### What is required
Where the word "open" occurs in a line of the data, return the whole line.

Start of Input

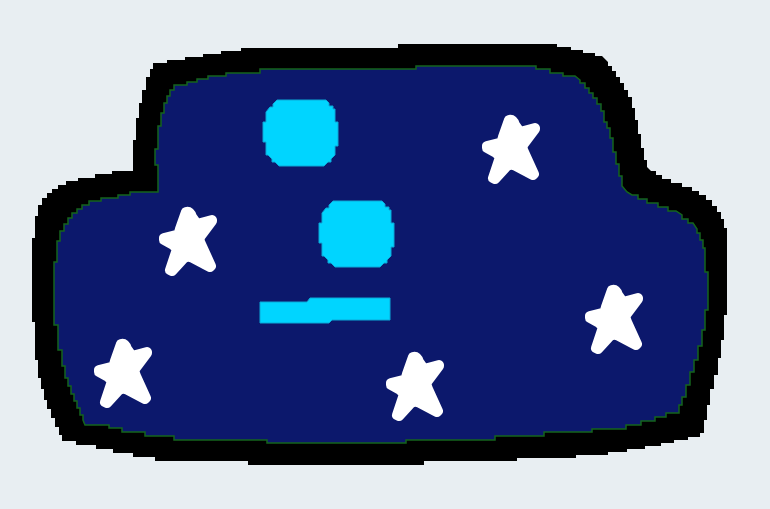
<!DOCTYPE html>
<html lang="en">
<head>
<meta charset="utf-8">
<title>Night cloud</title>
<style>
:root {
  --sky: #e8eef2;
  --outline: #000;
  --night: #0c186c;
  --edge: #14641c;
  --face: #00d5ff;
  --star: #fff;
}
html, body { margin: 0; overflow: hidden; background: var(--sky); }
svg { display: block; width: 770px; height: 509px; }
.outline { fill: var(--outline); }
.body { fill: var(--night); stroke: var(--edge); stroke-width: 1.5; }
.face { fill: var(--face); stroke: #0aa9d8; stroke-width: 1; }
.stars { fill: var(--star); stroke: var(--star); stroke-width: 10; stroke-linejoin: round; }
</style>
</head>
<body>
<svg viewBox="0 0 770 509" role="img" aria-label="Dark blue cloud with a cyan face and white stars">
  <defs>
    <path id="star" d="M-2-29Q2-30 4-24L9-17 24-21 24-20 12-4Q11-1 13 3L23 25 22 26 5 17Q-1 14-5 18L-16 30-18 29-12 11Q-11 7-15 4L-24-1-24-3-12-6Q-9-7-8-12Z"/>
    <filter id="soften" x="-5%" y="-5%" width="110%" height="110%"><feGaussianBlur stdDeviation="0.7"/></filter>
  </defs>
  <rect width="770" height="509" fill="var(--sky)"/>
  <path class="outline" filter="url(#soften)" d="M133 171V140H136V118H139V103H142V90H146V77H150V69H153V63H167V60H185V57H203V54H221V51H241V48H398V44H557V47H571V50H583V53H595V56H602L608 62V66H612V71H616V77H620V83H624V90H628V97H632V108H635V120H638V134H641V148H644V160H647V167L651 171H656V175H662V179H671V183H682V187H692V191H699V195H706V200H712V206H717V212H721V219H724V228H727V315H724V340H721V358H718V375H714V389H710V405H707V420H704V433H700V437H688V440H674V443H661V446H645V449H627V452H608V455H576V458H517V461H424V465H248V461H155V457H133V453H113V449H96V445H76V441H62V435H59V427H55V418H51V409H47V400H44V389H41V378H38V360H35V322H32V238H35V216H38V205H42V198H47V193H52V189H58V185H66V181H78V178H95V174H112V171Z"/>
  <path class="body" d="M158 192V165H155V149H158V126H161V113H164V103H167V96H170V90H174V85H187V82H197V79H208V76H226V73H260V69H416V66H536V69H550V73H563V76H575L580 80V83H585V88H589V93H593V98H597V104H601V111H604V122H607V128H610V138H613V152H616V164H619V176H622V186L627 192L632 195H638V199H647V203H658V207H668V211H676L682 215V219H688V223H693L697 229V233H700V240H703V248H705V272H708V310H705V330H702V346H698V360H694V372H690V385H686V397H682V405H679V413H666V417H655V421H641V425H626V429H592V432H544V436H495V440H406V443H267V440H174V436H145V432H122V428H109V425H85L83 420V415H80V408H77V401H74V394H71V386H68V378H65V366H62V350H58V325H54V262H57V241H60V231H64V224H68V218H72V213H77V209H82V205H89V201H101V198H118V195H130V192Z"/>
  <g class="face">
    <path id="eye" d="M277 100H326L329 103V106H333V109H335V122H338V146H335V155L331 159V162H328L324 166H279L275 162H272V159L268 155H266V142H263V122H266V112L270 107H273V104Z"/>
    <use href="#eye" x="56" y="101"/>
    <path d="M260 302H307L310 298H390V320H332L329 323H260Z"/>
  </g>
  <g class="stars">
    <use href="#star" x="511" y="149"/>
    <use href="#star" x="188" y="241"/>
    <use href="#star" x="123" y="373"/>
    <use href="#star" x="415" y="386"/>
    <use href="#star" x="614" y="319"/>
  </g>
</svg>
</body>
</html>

End of Input
Start of Input

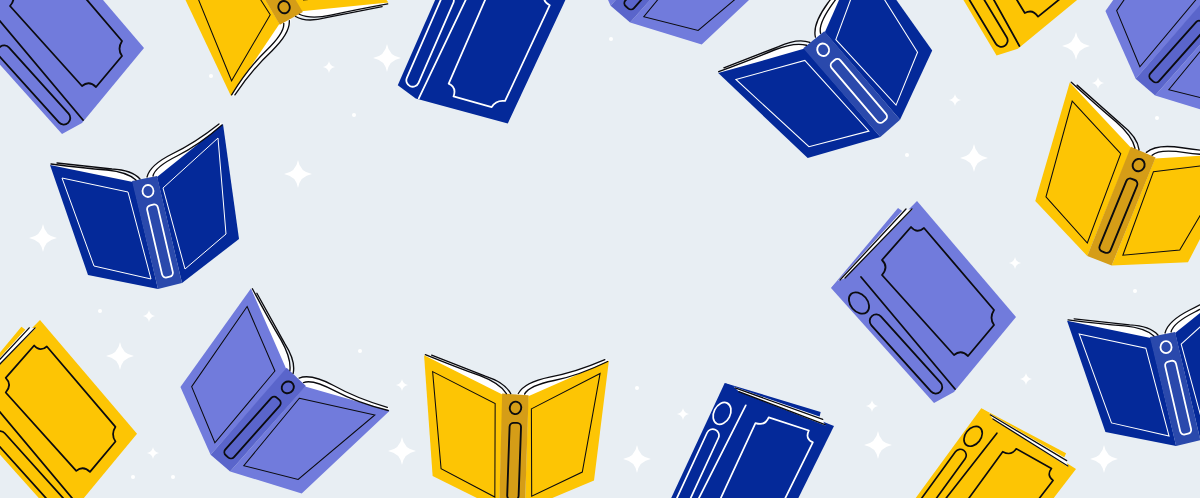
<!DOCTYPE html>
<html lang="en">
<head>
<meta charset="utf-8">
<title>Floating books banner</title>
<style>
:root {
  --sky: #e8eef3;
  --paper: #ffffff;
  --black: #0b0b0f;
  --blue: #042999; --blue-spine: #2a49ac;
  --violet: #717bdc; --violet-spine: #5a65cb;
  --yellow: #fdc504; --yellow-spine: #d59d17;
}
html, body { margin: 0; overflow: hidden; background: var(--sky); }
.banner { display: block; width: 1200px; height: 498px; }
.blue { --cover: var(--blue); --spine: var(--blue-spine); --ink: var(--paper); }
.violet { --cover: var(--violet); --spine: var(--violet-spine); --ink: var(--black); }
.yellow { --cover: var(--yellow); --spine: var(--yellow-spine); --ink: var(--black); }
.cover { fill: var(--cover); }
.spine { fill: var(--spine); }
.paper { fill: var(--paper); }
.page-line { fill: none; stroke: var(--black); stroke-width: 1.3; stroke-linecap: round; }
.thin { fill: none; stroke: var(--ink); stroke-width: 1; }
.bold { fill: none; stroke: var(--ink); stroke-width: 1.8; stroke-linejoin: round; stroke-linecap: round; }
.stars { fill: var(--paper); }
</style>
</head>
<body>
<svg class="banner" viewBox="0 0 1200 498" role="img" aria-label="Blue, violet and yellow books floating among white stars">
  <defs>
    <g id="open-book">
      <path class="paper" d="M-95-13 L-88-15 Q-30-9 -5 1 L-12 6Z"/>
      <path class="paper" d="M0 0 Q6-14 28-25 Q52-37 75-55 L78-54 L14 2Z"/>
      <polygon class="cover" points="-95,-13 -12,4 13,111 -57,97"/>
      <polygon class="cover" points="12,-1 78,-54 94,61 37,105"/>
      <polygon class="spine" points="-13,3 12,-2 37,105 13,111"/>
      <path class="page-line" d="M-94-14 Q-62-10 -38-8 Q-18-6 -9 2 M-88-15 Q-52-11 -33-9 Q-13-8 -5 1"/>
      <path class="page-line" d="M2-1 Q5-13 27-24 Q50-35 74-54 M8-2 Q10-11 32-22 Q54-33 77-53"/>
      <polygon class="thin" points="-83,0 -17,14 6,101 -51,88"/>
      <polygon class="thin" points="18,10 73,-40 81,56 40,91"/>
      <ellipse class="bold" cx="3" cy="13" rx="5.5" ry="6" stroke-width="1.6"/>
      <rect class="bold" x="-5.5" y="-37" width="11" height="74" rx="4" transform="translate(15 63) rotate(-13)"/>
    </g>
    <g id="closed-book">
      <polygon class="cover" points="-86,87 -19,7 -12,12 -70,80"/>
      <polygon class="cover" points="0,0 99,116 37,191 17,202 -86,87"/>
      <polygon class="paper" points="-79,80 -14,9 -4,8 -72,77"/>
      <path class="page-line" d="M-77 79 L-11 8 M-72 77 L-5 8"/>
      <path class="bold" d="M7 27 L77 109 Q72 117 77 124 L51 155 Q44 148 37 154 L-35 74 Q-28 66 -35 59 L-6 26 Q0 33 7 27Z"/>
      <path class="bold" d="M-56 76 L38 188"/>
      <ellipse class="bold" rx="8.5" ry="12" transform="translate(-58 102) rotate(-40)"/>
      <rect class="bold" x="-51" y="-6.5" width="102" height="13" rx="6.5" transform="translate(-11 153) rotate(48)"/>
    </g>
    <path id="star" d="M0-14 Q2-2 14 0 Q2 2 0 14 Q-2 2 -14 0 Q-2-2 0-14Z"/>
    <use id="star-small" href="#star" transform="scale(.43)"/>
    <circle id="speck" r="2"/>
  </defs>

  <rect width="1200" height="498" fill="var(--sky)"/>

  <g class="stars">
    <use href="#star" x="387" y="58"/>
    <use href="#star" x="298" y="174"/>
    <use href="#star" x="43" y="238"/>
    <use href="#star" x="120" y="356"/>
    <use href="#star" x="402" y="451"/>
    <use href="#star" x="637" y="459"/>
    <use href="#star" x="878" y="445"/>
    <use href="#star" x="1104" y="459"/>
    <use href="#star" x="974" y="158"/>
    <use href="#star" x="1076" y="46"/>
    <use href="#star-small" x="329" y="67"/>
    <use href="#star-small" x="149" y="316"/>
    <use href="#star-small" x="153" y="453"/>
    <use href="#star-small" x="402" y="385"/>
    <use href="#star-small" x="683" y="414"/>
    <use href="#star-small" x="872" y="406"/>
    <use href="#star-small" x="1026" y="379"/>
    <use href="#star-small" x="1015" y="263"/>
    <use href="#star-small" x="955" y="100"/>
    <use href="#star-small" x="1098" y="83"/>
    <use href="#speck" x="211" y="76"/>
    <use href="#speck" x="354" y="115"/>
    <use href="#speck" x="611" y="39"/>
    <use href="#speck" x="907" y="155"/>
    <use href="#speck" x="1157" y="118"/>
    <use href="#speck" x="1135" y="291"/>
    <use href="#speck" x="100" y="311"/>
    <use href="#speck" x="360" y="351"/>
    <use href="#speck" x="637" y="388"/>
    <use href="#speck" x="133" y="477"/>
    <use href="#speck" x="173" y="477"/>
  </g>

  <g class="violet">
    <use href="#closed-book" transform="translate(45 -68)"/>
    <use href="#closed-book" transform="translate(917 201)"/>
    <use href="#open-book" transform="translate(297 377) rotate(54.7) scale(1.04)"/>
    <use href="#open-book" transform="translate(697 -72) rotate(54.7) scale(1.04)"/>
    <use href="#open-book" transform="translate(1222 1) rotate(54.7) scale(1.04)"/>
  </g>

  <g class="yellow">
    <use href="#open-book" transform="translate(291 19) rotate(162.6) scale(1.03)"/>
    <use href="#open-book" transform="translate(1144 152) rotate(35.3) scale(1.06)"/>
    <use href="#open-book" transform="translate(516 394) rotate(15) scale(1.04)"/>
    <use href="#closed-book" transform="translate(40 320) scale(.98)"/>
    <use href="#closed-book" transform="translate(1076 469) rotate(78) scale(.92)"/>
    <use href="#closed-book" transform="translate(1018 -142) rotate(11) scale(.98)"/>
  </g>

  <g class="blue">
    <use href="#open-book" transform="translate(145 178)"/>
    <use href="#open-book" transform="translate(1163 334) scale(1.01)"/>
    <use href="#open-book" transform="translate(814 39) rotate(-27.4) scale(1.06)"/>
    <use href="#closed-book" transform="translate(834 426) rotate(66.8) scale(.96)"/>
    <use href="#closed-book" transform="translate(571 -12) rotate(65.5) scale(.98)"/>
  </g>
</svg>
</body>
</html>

End of Input

### Solution to the problem
    <g id="open-book">
    <use href="#open-book" transform="translate(297 377) rotate(54.7) scale(1.04)"/>
    <use href="#open-book" transform="translate(697 -72) rotate(54.7) scale(1.04)"/>
    <use href="#open-book" transform="translate(1222 1) rotate(54.7) scale(1.04)"/>
    <use href="#open-book" transform="translate(291 19) rotate(162.6) scale(1.03)"/>
    <use href="#open-book" transform="translate(1144 152) rotate(35.3) scale(1.06)"/>
    <use href="#open-book" transform="translate(516 394) rotate(15) scale(1.04)"/>
    <use href="#open-book" transform="translate(145 178)"/>
    <use href="#open-book" transform="translate(1163 334) scale(1.01)"/>
    <use href="#open-book" transform="translate(814 39) rotate(-27.4) scale(1.06)"/>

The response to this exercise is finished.